Linkspam for the ages: The politics and ownership of bodies edition

My favorite from this week, Jessica Valenti writes about how people treat pregnant bodies like they're public:
•Stop touching my stomach without my permission. It’s presumptuous and it creeps me out. You wouldn’t touch a non-pregnant person’s belly without asking, so what makes you think it’s okay to just lay hands on mine? I know you probably mean well and are excited about the baby and all, but please just ask first. (Especially because there’s no socially acceptable way for me to tell you to stop without sounding like a killjoy.)

•Please don’t comment on how small or big I’m carrying for how far along I am. It’s weird enough having your body change in such dramatic ways without having strangers tell you that you’re not normal. (I’m talking to you, bra-store lady! Your skeptical frown after I told you I was 6 months and comment that I’m way too small was not helpful nor welcome. I’m nervous enough about shit as it is.)
Sing it, sister!
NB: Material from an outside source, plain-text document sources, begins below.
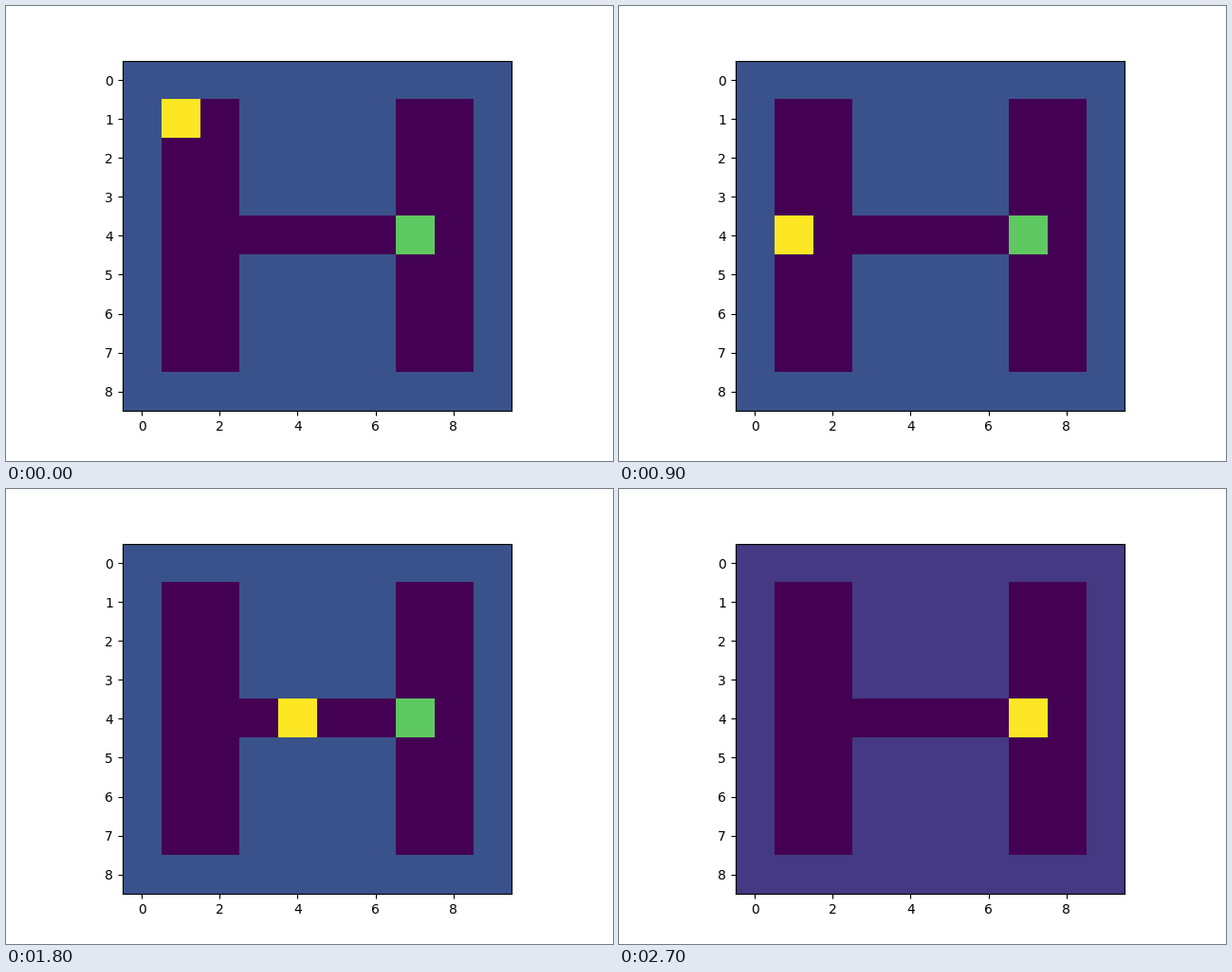
Animation of 640x480 px, one loop 3 s. Source, as a matplotlib script:

```python
import matplotlib.pyplot as plt
import numpy as np
from matplotlib.animation import FuncAnimation

ROWS, COLS = 9, 10
WALL, GOAL, AGENT, ARRIVED = 1, 3, 4, 6
GOAL_CELL = (4, 7)
PATH = [(row, 1) for row in range(1, 4)] + [(4, col) for col in range(1, 8)]


def build_maze():
    maze = np.full((ROWS, COLS), WALL)
    maze[1:8, 1:3] = 0
    maze[1:8, 7:9] = 0
    maze[4, 3:7] = 0
    maze[GOAL_CELL] = GOAL
    return maze


MAZE = build_maze()

fig, ax = plt.subplots(figsize=(6.4, 4.8), dpi=100)
image = ax.imshow(MAZE, cmap="viridis")


def update(step):
    grid = MAZE.copy()
    cell = PATH[step]
    grid[cell] = ARRIVED if cell == GOAL_CELL else AGENT
    image.set_data(grid)
    # Rescaling the colours makes the walls darken on arrival.
    image.set_clim(0, grid.max())
    return [image]


anim = FuncAnimation(fig, update, frames=len(PATH), interval=300,
                     repeat=True, repeat_delay=0)
plt.show()
```
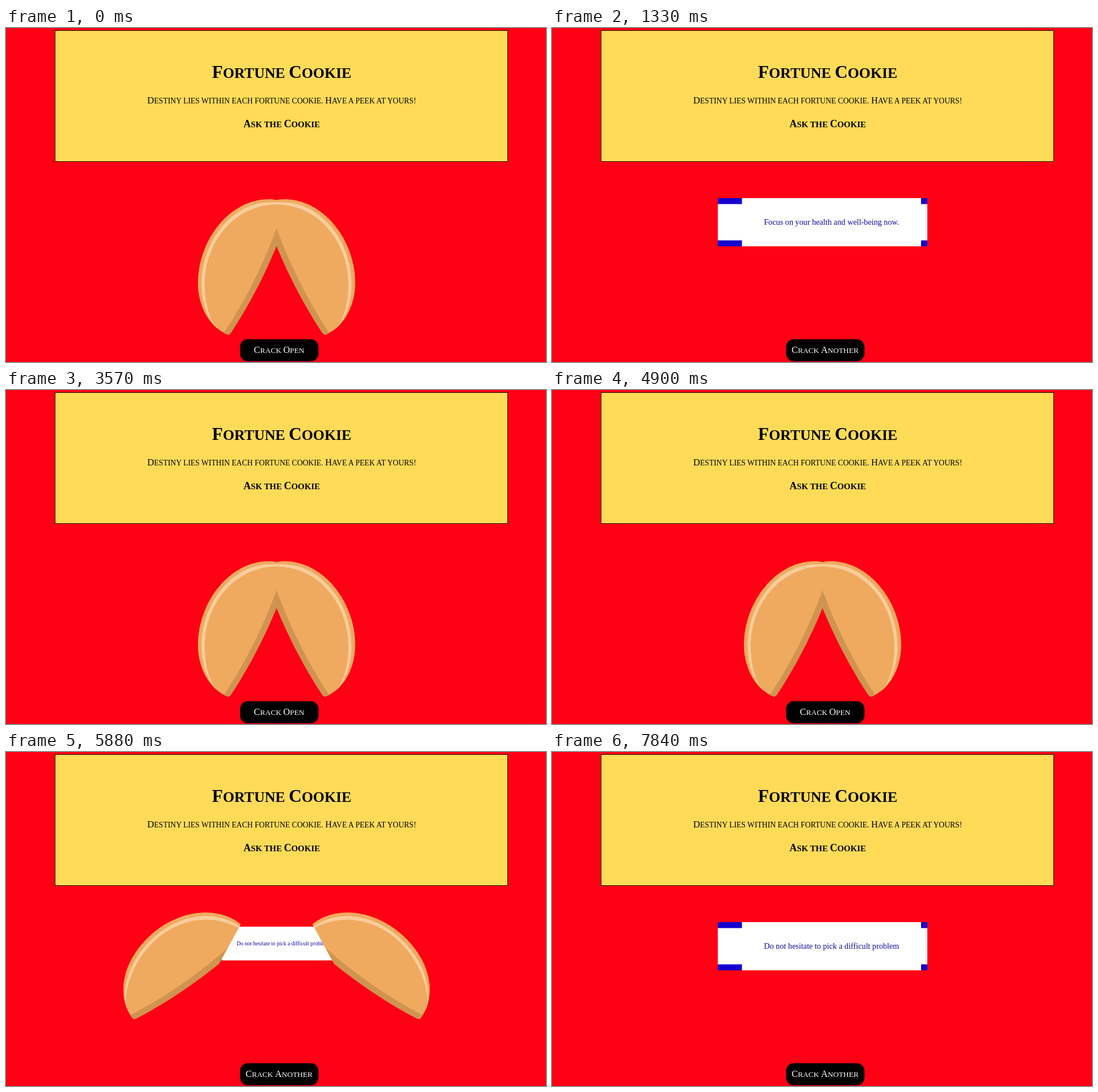
These frames come from a looping animation (951x589 px, 8000 ms). An HTML page:

```html
<!DOCTYPE html>
<html lang="en">
<head>
<meta charset="utf-8">
<title>Fortune Cookie</title>
<style>
  html, body { margin: 0; width: 100%; height: 100%; overflow: hidden; background: #ff0014; }
  svg { display: block; }
  text { font-family: "Liberation Serif", "Times New Roman", serif; text-anchor: middle; white-space: pre; }
  .bold { font-weight: bold; }
</style>
</head>
<body>
<svg width="951" height="589" viewBox="0 0 951 589">
  <defs>
    <g id="shell">
      <path fill="#efaa5f" d="M477 303.500C471 302.300 467 302 462 302C395 302 338 373 338 450C338 490 358 528 391 541
        Q393.500 541 396 537.500Q442 468 477 383Z"/>
      <path fill="#cf9450" d="M477 352Q440 453 384 537.500Q388 540 391 541Q393.500 541 396 537.500Q442 468 477 383Z"/>
      <path fill="#f8cd9b" d="M477 307Q469 307 462 307.500C398 309 344.500 376 344.500 452C344.500 485 356 515 372 530
        C358 514 350 485 350 452C350 379 401 312 477 311Z"/>
    </g>
  </defs>
  <rect x="86.500" y="4.500" width="797" height="231" fill="#ffdb58" stroke="#1a0a00"/>
  <text class="bold caps" x="485.500" y="88" font-size="31.500">Fortune Cookie</text>
  <text class="caps" x="485.500" y="133" font-size="16.650">Destiny lies within each fortune cookie. Have a peek at yours!</text>
  <text class="bold caps" x="485.500" y="175" font-size="18.100">Ask the Cookie</text>
  <g id="paper">
    <path fill="#fff" d="M292 300h369v85h-369z"/>
    <path fill="#1400cd" d="M292 300h42.500v10.500h-42.500zM650 300h11v10.500h-11zM292 374.500h42.500v10.500h-42.500zM650 374.500h11v10.500h-11z"/>
    <text id="fortune" x="492.300" y="347" font-size="14.200" fill="#0c08a0"></text>
  </g>
  <g id="cookie">
    <use id="left" href="#shell"/>
    <g transform="translate(953) scale(-1 1)"><use id="right" href="#shell"/></g>
  </g>
  <rect x="412.500" y="549" width="137.500" height="38.500" rx="13" stroke="#500008"/>
  <text class="caps" id="open" x="481" y="573" font-size="16.400" fill="#fff">Crack Open</text>
  <text class="caps" id="another" x="481" y="573" font-size="16.400" fill="#fff">Crack Another</text>
</svg>
<script>
const LOOP = 8000, STEP = 70, RESET = 3220;
const el = id => document.getElementById(id);
const lerp = (a, b, k) => a + (b - a) * k;
const ramp = (t, from, to) => Math.min(1, Math.max(0, (t - from) / (to - from)));

// cubic-bezier(.25, .1, .25, 1)
function ease(x) {
  const curve = (u, a, b) => 3 * u * (1 - u) ** 2 * a + 3 * u * u * (1 - u) * b + u ** 3;
  let lo = 0, hi = 1;
  for (let i = 0; i < 20; i++) {
    const mid = (lo + hi) / 2;
    if (curve(mid, .25, .25) < x) lo = mid; else hi = mid;
  }
  return curve(lo, .1, 1);
}
const move = (t, from, to) => ease(ramp(t, from, to));

// Small capitals: lower-case runs become smaller upper-case ones
for (const node of document.querySelectorAll(".caps")) {
  const size = node.getAttribute("font-size") * .82;
  node.innerHTML = node.textContent.replace(/[^A-Z]+/g,
    run => `<tspan font-size="${size}">${run.toUpperCase()}</tspan>`);
}

function draw(t) {
  const second = t >= 5530;
  const opened = t >= 700 && t < RESET || second;
  const age = opened ? t - (second ? 5564 : 664) : 0;

  // Halves tilt apart, slide out, then fade
  const slide = move(age, 280, 452);
  const tilt = lerp(30.4 * move(age, 0, 280), 25.2, slide);
  const pose = `translate(${-200 * slide}) rotate(${tilt} 476.5 303)`;
  el("left").setAttribute("transform", pose);
  el("right").setAttribute("transform", pose);
  el("cookie").setAttribute("opacity", 1 - ramp(age, 575, 660));

  // The slip widens behind the halves, then comes forward
  const grow = move(age, 420, 560);
  let sx = lerp(lerp(.2, .7, move(age, 0, 420)), 1, grow), sy = lerp(.7, 1, grow);
  if (t >= RESET && !second) {
    const back = move(t, RESET, RESET + 350);
    sx = lerp(1, .2, back);
    sy = lerp(1, .7, back);
  }
  el("paper").setAttribute("transform",
    `translate(476.5 326.7) scale(${sx} ${sy}) translate(-476.5 -326.7)`);
  el("fortune").textContent = second
    ? "Do not hesitate to pick a difficult problem"
    : "Focus on your health and well-being now.";
  el("open").setAttribute("visibility", opened ? "hidden" : "visible");
  el("another").setAttribute("visibility", opened ? "visible" : "hidden");
}

const start = performance.now();
function tick() {
  const t = (performance.now() - start) % LOOP;
  draw(Math.floor(t / STEP) * STEP);
  requestAnimationFrame(tick);
}
tick();
</script>
</body>
</html>
```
In the It's About Damn Time Category, South African runner Caster Semenya has finally been cleared to compete again after the debacle in which she was subject to a battery of gender tests. From Feministing:
I'm glad Caster will be allowed to compete once again, but this ruling by no means clears up the underlying issues at hand with gender based sports.

I've argued before that the gender binary is not as black and white as our society would make it seem. This point, in my opinion, is further elucidated when someone tries to "prove" gender. There are wide variations that exist, which poke holes at our attempts to simplify everyone into an either or category.
Lastly, Amanda at Pandagon discusses the archives of Larry Rivers, an artist who died in 2002. After his death, Rivers's work was acquired by NYU, but his daughter is asking the archive to turn over some pieces to be destroyed, because they depict the sexual abuse of her and her sister. From Tracy Clark-Flory via Pandagon:
Rivers [...] filmed his daughters, starting at the age of 11, every six months for five years, asking them “about their breasts and whether boys have started noticing them.” There are “close-up shots of one daughter’s genitals and detailed commentary by Mr. Rivers on the girls’ changing bodies.” In some scenes, his wife, Clarice Rivers, “appears with her daughters, displaying her own breasts and talking about them.” The clips were edited into a 45-minute-long film. He titled it “Growing.”
And instead of just handing the damn thing over, everyone is discussing whether the pieces are or are not Art. Which is fucking stupid, because child abuse is child abuse. From Pandagon:
NYU is wanting to hang on to these films in order to release them after the subjects pass away. That’s not enough.  Rivers abused his children, and NYU shouldn’t cooperate in the abuse, even in the name of art.  They should let Tamburlini destroy the videos if she wants.  After all, she was part of the making of them; they belong to her as much as they do her dead father.
Have a good week!